Two years ago, the company quietly launched Twitter Access, a
program that ties with telecom companies to "zero-rate" the
micro-blogging service, subsidizing the data it demands. Much of
Twitter's future user growth is set to arrive from emerging
markets, where most people access the Internet on mobile phones but
face prohibitively high data costs.
In countries like Brazil, Indonesia and India, zero-rating lifts
the biggest obstacle for joining Twitter. And it helps answer the
biggest, nagging question Twitter must answer as a public
"User growth is, far and away, the top issue for Wall Street,"

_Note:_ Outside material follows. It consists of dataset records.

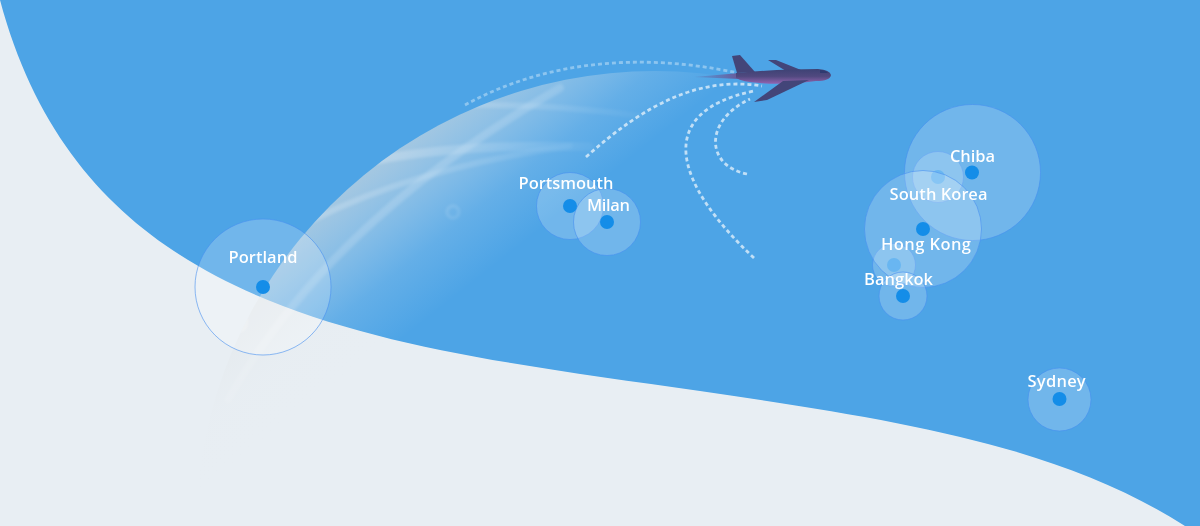
<!DOCTYPE html>
<html lang="en">
<head>
<meta charset="utf-8">
<title>Locations map</title>
<style>
:root {
  --sky: #4da4e6;
  --ground: #e8eef3;
  --dot: #148de8;
  --ring: #468ff0;
  --plane-dark: #434579;
  --white: #fff;
}
html, body { margin: 0; overflow: hidden; background: var(--ground); }
.map { display: block; width: 1200px; height: 526px; }
.sky { fill: var(--sky); }
.area { fill: var(--white); fill-opacity: .2; stroke: var(--ring); stroke-opacity: .6; }
.dot { fill: var(--dot); }
.trail { fill: none; stroke: var(--white); stroke-opacity: .65; stroke-width: 2.8; stroke-dasharray: 4 3; }
.trail.far { stroke-opacity: .36; }
.band { fill: none; stroke: var(--white); stroke-linecap: round; }
.wing { fill: var(--plane-dark); }
.labels { font: 600 16.5px "Open Sans", "Noto Sans", sans-serif; fill: var(--white); text-anchor: middle; }
</style>
</head>
<body>
<svg class="map" viewBox="0 0 1200 526" role="img" aria-label="Flight map with city locations">
  <defs>
    <linearGradient id="globe-light" gradientUnits="userSpaceOnUse" x1="366" y1="166" x2="464" y2="290">
      <stop offset="0" stop-color="#e0dfdd" stop-opacity=".62"/>
      <stop offset=".3" stop-color="#e0e4e6" stop-opacity=".42"/>
      <stop offset=".65" stop-color="#e6ebef" stop-opacity=".15"/>
      <stop offset="1" stop-color="#e8eef3" stop-opacity="0"/>
    </linearGradient>
    <linearGradient id="band-fade" gradientUnits="userSpaceOnUse" x1="366" y1="166" x2="464" y2="290">
      <stop offset="0" stop-color="#fff"/>
      <stop offset="1" stop-color="#000"/>
    </linearGradient>
    <linearGradient id="fuselage" x1="0" y1="0" x2="0" y2="1">
      <stop offset="0" stop-color="#3d4274"/>
      <stop offset=".5" stop-color="#50497f"/>
      <stop offset="1" stop-color="#9264b0"/>
    </linearGradient>
    <linearGradient id="contrail" x1="0" y1="0" x2="1" y2="0">
      <stop offset="0" stop-color="#5a7fc0" stop-opacity=".4"/>
      <stop offset="1" stop-color="#6a5796"/>
    </linearGradient>
    <filter id="soften" x="-10%" y="-10%" width="120%" height="120%"><feGaussianBlur stdDeviation="1.8"/></filter>
    <mask id="globe-mask" maskUnits="userSpaceOnUse" x="0" y="0" width="1200" height="526">
      <circle cx="655" cy="530" r="459" fill="url(#band-fade)"/>
    </mask>
  </defs>

  <rect width="1200" height="526" fill="#e8eef3"/>
  <path class="sky" d="M0 0C85 318 380 345 700 391C900 420 1060 446 1185 526H1200V0Z"/>

  <g id="globe">
    <circle cx="655" cy="530" r="459" fill="url(#globe-light)"/>
    <g mask="url(#globe-mask)">
      <g filter="url(#soften)">
        <path class="band" stroke-opacity=".24" stroke-width="8" d="M228 400Q330 220 560 88"/>
        <path class="band" stroke-opacity=".24" stroke-width="9" d="M376 160Q470 143 590 147"/>
        <path class="band" stroke-opacity=".22" stroke-width="6" d="M290 232Q400 170 570 146"/>
        <path class="band" stroke-opacity=".2" stroke-width="6" d="M440 106Q540 102 640 116"/>
        <path class="band" stroke-opacity=".3" stroke-width="4" d="M232 330Q248 334 246 318"/>
        <circle class="band" stroke-opacity=".3" stroke-width="3" cx="453" cy="212" r="6"/>
      </g>
    </g>
  </g>

  <g id="trails">
    <path class="trail far" d="M465 105C545 61 640 52 738 73"/>
    <path class="trail" d="M586 157C645 104 700 76 762 86"/>
    <path class="trail" d="M754 258C675 184 652 112 754 91"/>
    <path class="trail" d="M747 174C706 166 703 121 750 99"/>
  </g>

  <g id="plane">
    <path class="wing" d="M768 60L776 60L801 70L786 71Z"/>
    <path class="wing" d="M732 56L740 55L755 72L737 73Z"/>
    <path fill="url(#contrail)" d="M694 77L740 73L740 79Z"/>
    <path fill="url(#fuselage)" d="M736 73Q780 69 818 69Q830 70 831 75Q830 81 816 81Q785 85 760 83Q742 82 736 78Z"/>
    <path fill="#2f3a70" d="M820 70Q826 70 828 73L820 73Z"/>
    <path class="wing" d="M783 81L809 80L767 100L754 102Z"/>
  </g>

  <g id="locations">
    <circle class="dot" cx="938" cy="177" r="7"/>
    <circle class="dot" cx="894" cy="265" r="7"/>
    <circle class="area" cx="938" cy="177" r="25.5"/>
    <circle class="area" cx="894" cy="265" r="21.5"/>
    <circle class="area" cx="263" cy="287" r="68"/>
    <circle class="area" cx="570" cy="206" r="33.5"/>
    <circle class="area" cx="607" cy="222" r="33.5"/>
    <circle class="area" cx="972.5" cy="172.5" r="68"/>
    <circle class="area" cx="923" cy="229" r="58.5"/>
    <circle class="area" cx="903" cy="296" r="24"/>
    <circle class="area" cx="1059.5" cy="399.5" r="31.5"/>
    <circle class="dot" cx="263" cy="287" r="7"/>
    <circle class="dot" cx="570" cy="206" r="7"/>
    <circle class="dot" cx="607" cy="222" r="7"/>
    <circle class="dot" cx="972" cy="172.5" r="7"/>
    <circle class="dot" cx="923" cy="229" r="7"/>
    <circle class="dot" cx="903" cy="296" r="7"/>
    <circle class="dot" cx="1059.5" cy="399" r="7"/>
  </g>

  <g class="labels">
    <text x="263" y="263" textLength="69">Portland</text>
    <text x="566" y="189" textLength="95">Portsmouth</text>
    <text x="608.5" y="211" textLength="43">Milan</text>
    <text x="972.5" y="162" textLength="45">Chiba</text>
    <text x="938.5" y="200" textLength="98">South Korea</text>
    <text x="926" y="250" textLength="90">Hong Kong</text>
    <text x="898.5" y="285" textLength="69">Bangkok</text>
    <text x="1056.5" y="387" textLength="58">Sydney</text>
  </g>
</svg>
</body>
</html>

said Robert Peck, an analyst with SunTrust Robinson Humphrey. "When
you talk to the company, they say the same thing."
Twitter declined to comment on its growth strategy and Twitter
While Twitter nets less revenue-per-user abroad, it can reach

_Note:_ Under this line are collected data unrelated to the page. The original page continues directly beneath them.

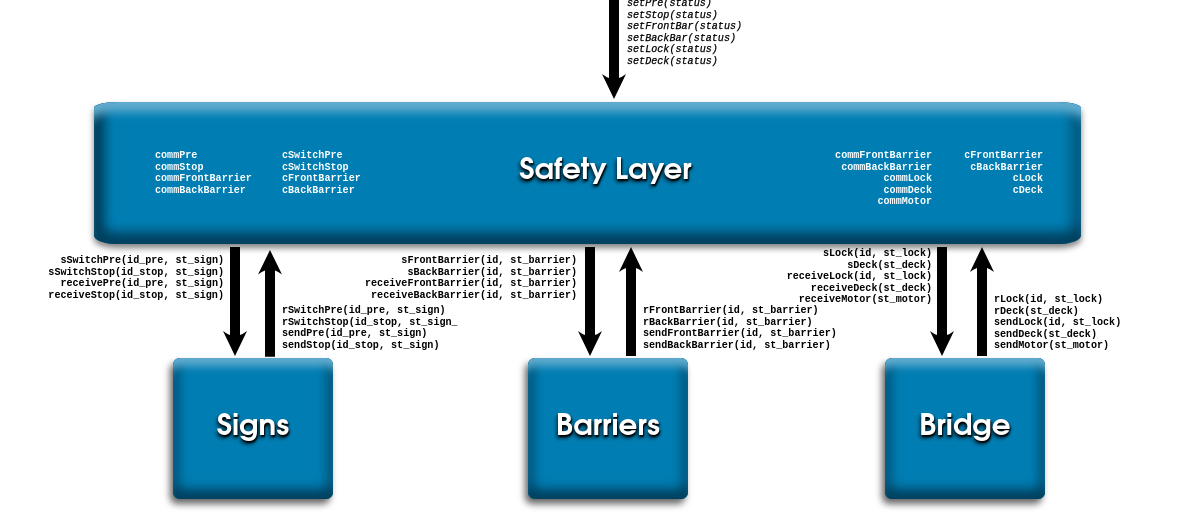
<!DOCTYPE html>
<html lang="en">
<head>
<meta charset="utf-8">
<title>Safety Layer diagram</title>
<style>
:root {
  --paper: #fff;
  --ink: #000;
  --panel: #007eb3;
  --panel-light: #61add0;
  --panel-dark: #00415f;
  --panel-side: #005d86;
  --label: #fff;
}
* { box-sizing: border-box; margin: 0; padding: 0; }
html, body { width: 1200px; height: 519px; overflow: hidden; background: var(--paper); }
.diagram { position: relative; width: 1200px; height: 519px; overflow: hidden; color: var(--ink); }
.panel {
  position: absolute;
  display: flex;
  align-items: center;
  justify-content: center;
  background: var(--panel);
  box-shadow:
    inset 0 13px 9px -5px var(--panel-light),
    inset 0 -15px 11px -5px var(--panel-dark),
    inset 13px 0 10px -5px var(--panel-side),
    inset -13px 0 10px -5px var(--panel-side),
    -3px 5px 7px rgba(0, 0, 0, .6);
}
.layer {
  left: 94px; top: 102px; width: 987px; height: 142px;
  border-radius: 24px 24px 22px 22px / 6px 6px 9px 9px;
  box-shadow:
    inset 0 15px 10px -5px var(--panel-light),
    inset 0 -17px 12px -5px var(--panel-dark),
    inset 16px 0 11px -5px var(--panel-dark),
    inset -16px 0 12px -5px var(--panel-side),
    0 4px 6px rgba(0, 0, 0, .5);
}
.device { top: 358px; width: 160px; height: 141px; border-radius: 7px; }
.signs { left: 173px; }
.barriers { left: 528px; }
.bridge { left: 885px; }
h1, h2 {
  font: bold 29.5px/36px "TeX Gyre Adventor", "Century Gothic", sans-serif;
  color: var(--label);
  white-space: nowrap;
  text-shadow: 1px 2px 2px #000, -1px 3px 4px rgba(0, 0, 0, .75);
}
h1 { position: relative; left: 18px; top: -2px; }
h2 { position: relative; top: -2px; }
.arrows { position: absolute; left: 0; top: 0; fill: var(--ink); }
.calls {
  position: absolute;
  font: bold 10.1px/11.6px "Liberation Mono", "Courier New", monospace;
  white-space: pre;
}
.commands { font-style: italic; font-weight: normal; -webkit-text-stroke: .25px var(--ink); }
.channels { color: var(--label); }
.end { text-align: right; }
</style>
</head>
<body>
<main class="diagram">
  <section class="panel layer"><h1>Safety Layer</h1></section>
  <section class="panel device signs"><h2>Signs</h2></section>
  <section class="panel device barriers"><h2>Barriers</h2></section>
  <section class="panel device bridge"><h2>Bridge</h2></section>

  <svg class="arrows" width="1200" height="519" viewBox="0 0 1200 519" aria-hidden="true">
    <defs>
      <path id="arrow" d="M0 0L-12 -25Q-8 -22 -5 -21V-109H5V-21Q8 -22 12 -25Z"/>
    </defs>
    <use href="#arrow" x="614" y="99"/>
    <use href="#arrow" x="235" y="356"/>
    <use href="#arrow" x="590" y="356"/>
    <use href="#arrow" x="942" y="356"/>
    <use href="#arrow" transform="translate(270 250) scale(1 -.98)"/>
    <use href="#arrow" transform="translate(631 247) scale(1 -1)"/>
    <use href="#arrow" transform="translate(982 247) scale(1 -1)"/>
  </svg>

  <p class="calls commands" style="left:627px;top:-2px">setPre(status)
setStop(status)
setFrontBar(status)
setBackBar(status)
setLock(status)
setDeck(status)</p>

  <p class="calls channels" style="left:155px;top:150px">commPre
commStop
commFrontBarrier
commBackBarrier</p>
  <p class="calls channels" style="left:282px;top:150px">cSwitchPre
cSwitchStop
cFrontBarrier
cBackBarrier</p>
  <p class="calls channels end" style="right:268px;top:150px">commFrontBarrier
commBackBarrier
commLock
commDeck
commMotor</p>
  <p class="calls channels end" style="right:157px;top:150px">cFrontBarrier
cBackBarrier
cLock
cDeck</p>

  <p class="calls end" style="right:976px;top:255px">sSwitchPre(id_pre, st_sign)
sSwitchStop(id_stop, st_sign)
receivePre(id_pre, st_sign)
receiveStop(id_stop, st_sign)</p>
  <p class="calls" style="left:282px;top:305px">rSwitchPre(id_pre, st_sign)
rSwitchStop(id_stop, st_sign_
sendPre(id_pre, st_sign)
sendStop(id_stop, st_sign)</p>

  <p class="calls end" style="right:623px;top:255px">sFrontBarrier(id, st_barrier)
sBackBarrier(id, st_barrier)
receiveFrontBarrier(id, st_barrier)
receiveBackBarrier(id, st_barrier)</p>
  <p class="calls" style="left:643px;top:305px">rFrontBarrier(id, st_barrier)
rBackBarrier(id, st_barrier)
sendFrontBarrier(id, st_barrier)
sendBackBarrier(id, st_barrier)</p>

  <p class="calls end" style="right:268px;top:248px">sLock(id, st_lock)
sDeck(st_deck)
receiveLock(id, st_lock)
receiveDeck(st_deck)
receiveMotor(st_motor)</p>
  <p class="calls" style="left:994px;top:294px">rLock(id, st_lock)
rDeck(st_deck)
sendLock(id, st_lock)
sendDeck(st_deck)
sendMotor(st_motor)</p>
</main>
</body>
</html>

eyeballs much faster. eMarketer expects a bulk of Twitter's future
growth to come from the Asia-Pacific and Brazil.
Analysts and ad-tech executives who track emerging market

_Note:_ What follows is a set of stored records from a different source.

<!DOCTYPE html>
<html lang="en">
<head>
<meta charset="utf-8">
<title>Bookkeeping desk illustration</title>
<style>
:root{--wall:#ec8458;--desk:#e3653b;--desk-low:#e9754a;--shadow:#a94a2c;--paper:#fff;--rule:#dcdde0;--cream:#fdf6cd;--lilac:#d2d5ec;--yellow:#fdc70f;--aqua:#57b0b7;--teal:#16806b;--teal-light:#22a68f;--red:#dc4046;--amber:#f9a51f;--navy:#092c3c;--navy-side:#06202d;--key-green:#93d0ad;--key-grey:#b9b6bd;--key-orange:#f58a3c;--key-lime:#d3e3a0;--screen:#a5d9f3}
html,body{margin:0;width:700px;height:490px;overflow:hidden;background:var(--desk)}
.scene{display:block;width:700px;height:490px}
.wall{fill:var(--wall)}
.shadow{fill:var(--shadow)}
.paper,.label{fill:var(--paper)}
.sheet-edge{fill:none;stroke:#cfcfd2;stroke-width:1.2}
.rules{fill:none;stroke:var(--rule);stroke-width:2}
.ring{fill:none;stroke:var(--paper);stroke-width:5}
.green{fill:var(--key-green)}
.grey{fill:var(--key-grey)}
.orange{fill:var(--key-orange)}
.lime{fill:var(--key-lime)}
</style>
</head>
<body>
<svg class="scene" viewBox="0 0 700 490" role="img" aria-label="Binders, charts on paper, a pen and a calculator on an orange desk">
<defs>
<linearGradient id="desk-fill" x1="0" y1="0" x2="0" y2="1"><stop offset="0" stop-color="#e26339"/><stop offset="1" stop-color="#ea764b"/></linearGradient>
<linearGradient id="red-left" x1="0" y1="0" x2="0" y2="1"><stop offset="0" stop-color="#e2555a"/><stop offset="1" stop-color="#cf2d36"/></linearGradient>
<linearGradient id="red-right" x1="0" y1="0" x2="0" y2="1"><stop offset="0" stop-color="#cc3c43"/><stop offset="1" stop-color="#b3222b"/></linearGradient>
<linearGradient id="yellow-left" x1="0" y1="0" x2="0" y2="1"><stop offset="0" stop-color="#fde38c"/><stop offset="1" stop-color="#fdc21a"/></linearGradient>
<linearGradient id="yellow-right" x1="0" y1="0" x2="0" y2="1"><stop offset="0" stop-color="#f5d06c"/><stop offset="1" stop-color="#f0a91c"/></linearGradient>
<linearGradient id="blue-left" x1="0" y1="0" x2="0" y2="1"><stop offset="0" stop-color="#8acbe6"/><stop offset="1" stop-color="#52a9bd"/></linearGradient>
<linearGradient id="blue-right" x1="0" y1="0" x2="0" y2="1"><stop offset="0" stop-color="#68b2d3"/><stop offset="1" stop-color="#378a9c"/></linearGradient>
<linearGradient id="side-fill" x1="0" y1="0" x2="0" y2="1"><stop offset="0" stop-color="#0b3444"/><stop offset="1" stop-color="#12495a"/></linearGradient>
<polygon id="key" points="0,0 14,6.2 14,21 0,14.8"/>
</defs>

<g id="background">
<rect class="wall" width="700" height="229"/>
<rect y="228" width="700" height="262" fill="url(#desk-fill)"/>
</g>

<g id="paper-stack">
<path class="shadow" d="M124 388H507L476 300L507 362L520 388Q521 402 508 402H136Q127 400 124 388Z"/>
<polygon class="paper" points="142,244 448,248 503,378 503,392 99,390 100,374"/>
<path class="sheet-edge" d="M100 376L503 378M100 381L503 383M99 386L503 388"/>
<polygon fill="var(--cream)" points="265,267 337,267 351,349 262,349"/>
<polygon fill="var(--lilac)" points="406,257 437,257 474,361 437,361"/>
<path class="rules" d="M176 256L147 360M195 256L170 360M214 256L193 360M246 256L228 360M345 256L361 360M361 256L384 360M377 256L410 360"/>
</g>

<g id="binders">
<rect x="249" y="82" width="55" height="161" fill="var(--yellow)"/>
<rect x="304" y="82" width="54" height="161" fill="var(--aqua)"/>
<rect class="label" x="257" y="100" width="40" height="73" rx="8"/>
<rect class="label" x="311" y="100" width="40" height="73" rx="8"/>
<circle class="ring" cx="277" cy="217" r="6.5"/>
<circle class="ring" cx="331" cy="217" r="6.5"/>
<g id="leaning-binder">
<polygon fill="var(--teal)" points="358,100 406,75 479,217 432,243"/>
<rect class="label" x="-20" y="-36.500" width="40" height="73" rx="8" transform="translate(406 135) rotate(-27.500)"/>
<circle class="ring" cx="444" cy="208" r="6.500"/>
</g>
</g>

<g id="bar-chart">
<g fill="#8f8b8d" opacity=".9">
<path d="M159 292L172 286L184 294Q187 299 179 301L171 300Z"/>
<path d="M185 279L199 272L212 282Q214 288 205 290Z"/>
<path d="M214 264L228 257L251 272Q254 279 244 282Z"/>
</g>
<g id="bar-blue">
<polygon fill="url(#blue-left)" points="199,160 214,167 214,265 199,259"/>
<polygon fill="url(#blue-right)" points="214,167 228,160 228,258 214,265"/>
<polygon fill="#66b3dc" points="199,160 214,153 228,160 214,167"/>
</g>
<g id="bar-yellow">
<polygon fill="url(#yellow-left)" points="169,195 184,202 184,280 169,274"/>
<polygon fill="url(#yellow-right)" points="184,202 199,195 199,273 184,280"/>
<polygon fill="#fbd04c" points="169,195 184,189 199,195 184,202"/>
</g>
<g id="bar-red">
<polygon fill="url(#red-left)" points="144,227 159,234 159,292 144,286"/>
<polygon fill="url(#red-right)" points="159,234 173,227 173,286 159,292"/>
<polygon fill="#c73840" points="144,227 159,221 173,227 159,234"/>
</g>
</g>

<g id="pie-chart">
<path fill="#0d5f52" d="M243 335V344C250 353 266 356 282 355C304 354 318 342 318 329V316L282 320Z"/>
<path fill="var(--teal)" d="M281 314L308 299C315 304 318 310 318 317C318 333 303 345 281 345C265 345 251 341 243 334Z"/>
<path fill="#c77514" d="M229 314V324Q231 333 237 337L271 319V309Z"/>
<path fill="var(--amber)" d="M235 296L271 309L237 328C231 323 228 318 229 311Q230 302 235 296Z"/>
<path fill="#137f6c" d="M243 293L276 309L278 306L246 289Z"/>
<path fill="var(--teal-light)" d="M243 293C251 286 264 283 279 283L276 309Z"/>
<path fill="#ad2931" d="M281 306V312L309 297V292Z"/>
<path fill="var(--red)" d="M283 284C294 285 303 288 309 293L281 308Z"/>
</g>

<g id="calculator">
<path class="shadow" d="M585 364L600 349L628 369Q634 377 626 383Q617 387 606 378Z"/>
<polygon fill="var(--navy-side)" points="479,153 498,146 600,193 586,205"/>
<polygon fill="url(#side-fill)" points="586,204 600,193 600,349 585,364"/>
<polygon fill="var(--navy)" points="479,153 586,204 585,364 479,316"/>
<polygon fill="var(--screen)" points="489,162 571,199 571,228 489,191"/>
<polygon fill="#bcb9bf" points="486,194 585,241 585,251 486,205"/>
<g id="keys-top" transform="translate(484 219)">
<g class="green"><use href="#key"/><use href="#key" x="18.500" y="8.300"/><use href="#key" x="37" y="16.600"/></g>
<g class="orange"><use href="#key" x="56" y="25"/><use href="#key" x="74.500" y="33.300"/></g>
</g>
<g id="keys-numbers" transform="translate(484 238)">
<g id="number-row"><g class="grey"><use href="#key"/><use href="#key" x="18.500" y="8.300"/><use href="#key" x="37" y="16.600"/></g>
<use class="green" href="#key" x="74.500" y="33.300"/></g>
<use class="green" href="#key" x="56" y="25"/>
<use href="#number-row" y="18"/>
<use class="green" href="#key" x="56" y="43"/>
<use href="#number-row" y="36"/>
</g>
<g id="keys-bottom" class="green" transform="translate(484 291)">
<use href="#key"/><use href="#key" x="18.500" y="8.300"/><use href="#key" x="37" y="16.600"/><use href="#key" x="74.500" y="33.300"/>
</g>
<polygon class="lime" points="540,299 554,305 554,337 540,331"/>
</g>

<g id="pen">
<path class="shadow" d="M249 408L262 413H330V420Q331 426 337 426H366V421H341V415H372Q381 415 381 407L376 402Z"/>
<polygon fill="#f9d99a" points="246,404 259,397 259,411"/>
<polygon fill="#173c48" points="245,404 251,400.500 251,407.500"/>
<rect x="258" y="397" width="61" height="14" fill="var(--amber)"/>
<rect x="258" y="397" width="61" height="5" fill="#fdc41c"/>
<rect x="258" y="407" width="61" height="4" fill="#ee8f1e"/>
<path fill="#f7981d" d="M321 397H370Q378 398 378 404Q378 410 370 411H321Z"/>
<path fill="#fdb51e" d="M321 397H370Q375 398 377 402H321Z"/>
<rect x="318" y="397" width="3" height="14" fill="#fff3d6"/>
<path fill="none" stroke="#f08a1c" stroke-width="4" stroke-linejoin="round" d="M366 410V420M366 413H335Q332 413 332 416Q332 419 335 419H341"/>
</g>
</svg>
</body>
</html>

wireless carriers say Twitter Access is pivotal to Twitter's
international plans. Twitter has partnered with close to a hundred
carriers thus far and is accelerating the initiative, a person
close to the company said.
"This is the cornerstone of their global expansion strategy,"
said Neha Dharia, telecom analyst at Ovum.
A scorched path
Twitter, however, wasn't first to the strategy -- and the path may
already be scorched.
In 2010, Facebook
unfurled 0.facebook.com -- a stripped-down version of the
social network any phone owner could use. In cahoots with carriers,
the service subsidizes phone data for a period, typically three
months, allowing someone to access Facebook with no charge.
Tencent, the Chinese Internet colossus, began subsidized
offerings for its popular WeChat app in Nigeria in April. Apps like
Kakao Talk and Line have been zero-rated, too. Google has pushed for similar
Like Twitter, Facebook saw its brightest prospects for expansion
in emerging markets and on mobile. And it identified the stumbling
block: costly data. Mobile data prices vary in emerging markets by
country (and often within one), but they are usually substantial.
Typically, phone plans are pre-paid, meaning users buy up data
packages in tiny increments. Ericsson, a telecom provider,
estimated that people who earn less than $3 a day -- a
population of two billion plus -- may spend as much of 10% of their
incomes on phone data.
By covering the data needed to visit its site, Facebook found
its rocket fuel. The arrangement, dubbed 'Facebook Zero,' launched
with 50 telecom operators in 45 different countries, netting
Facebook waves of new users just before its 2012 IPO. Over eight
quarters, Facebook nearly doubled its worldwide users, reaching 955
according to Statista.
Facebook declined to comment on its zero-rate program.
In theory, the deals make everyone a winner: mobile users try
Twitter for free; Twitter gets a user. And the carriers, if they
convert a subscriber to a smartphone or bulk up data packages,
pocket more revenue.
"That gets users interested in -- and then addicted to -- data,"
said Rajeev Chand, managing director of Rutberg & Company.
Globe Telecom, a Philippines operator, began subsidizing
Facebook for its subscribers in November. The company claims it
added 4.2 million mobile customers over two quarters, 11.6% growth,
largely thanks to the Facebook zero-rate offering, according to
Jenny Granada-Echevarria, VP-mobile data services.
Yet the future of the deals remains unclear, particularly after
Facebook has soured several operators on the arrangements. Multiple
people with knowledge of the partnerships said Facebook cut the
deals for subsidized data without paying a cent, often
strong-arming carriers into adopting its conditions and footing the
Three carriers with sizable global reach -- Vodafone,
Telefónica and Singtel -- have staunchly resisted Facebook's
advances. Several others, analysts said, are showing rising
concerns over the bottom line benefits of zero-rating deals.
"The operators are wising up," said one ad-tech executive
familiar with Facebook's arrangements.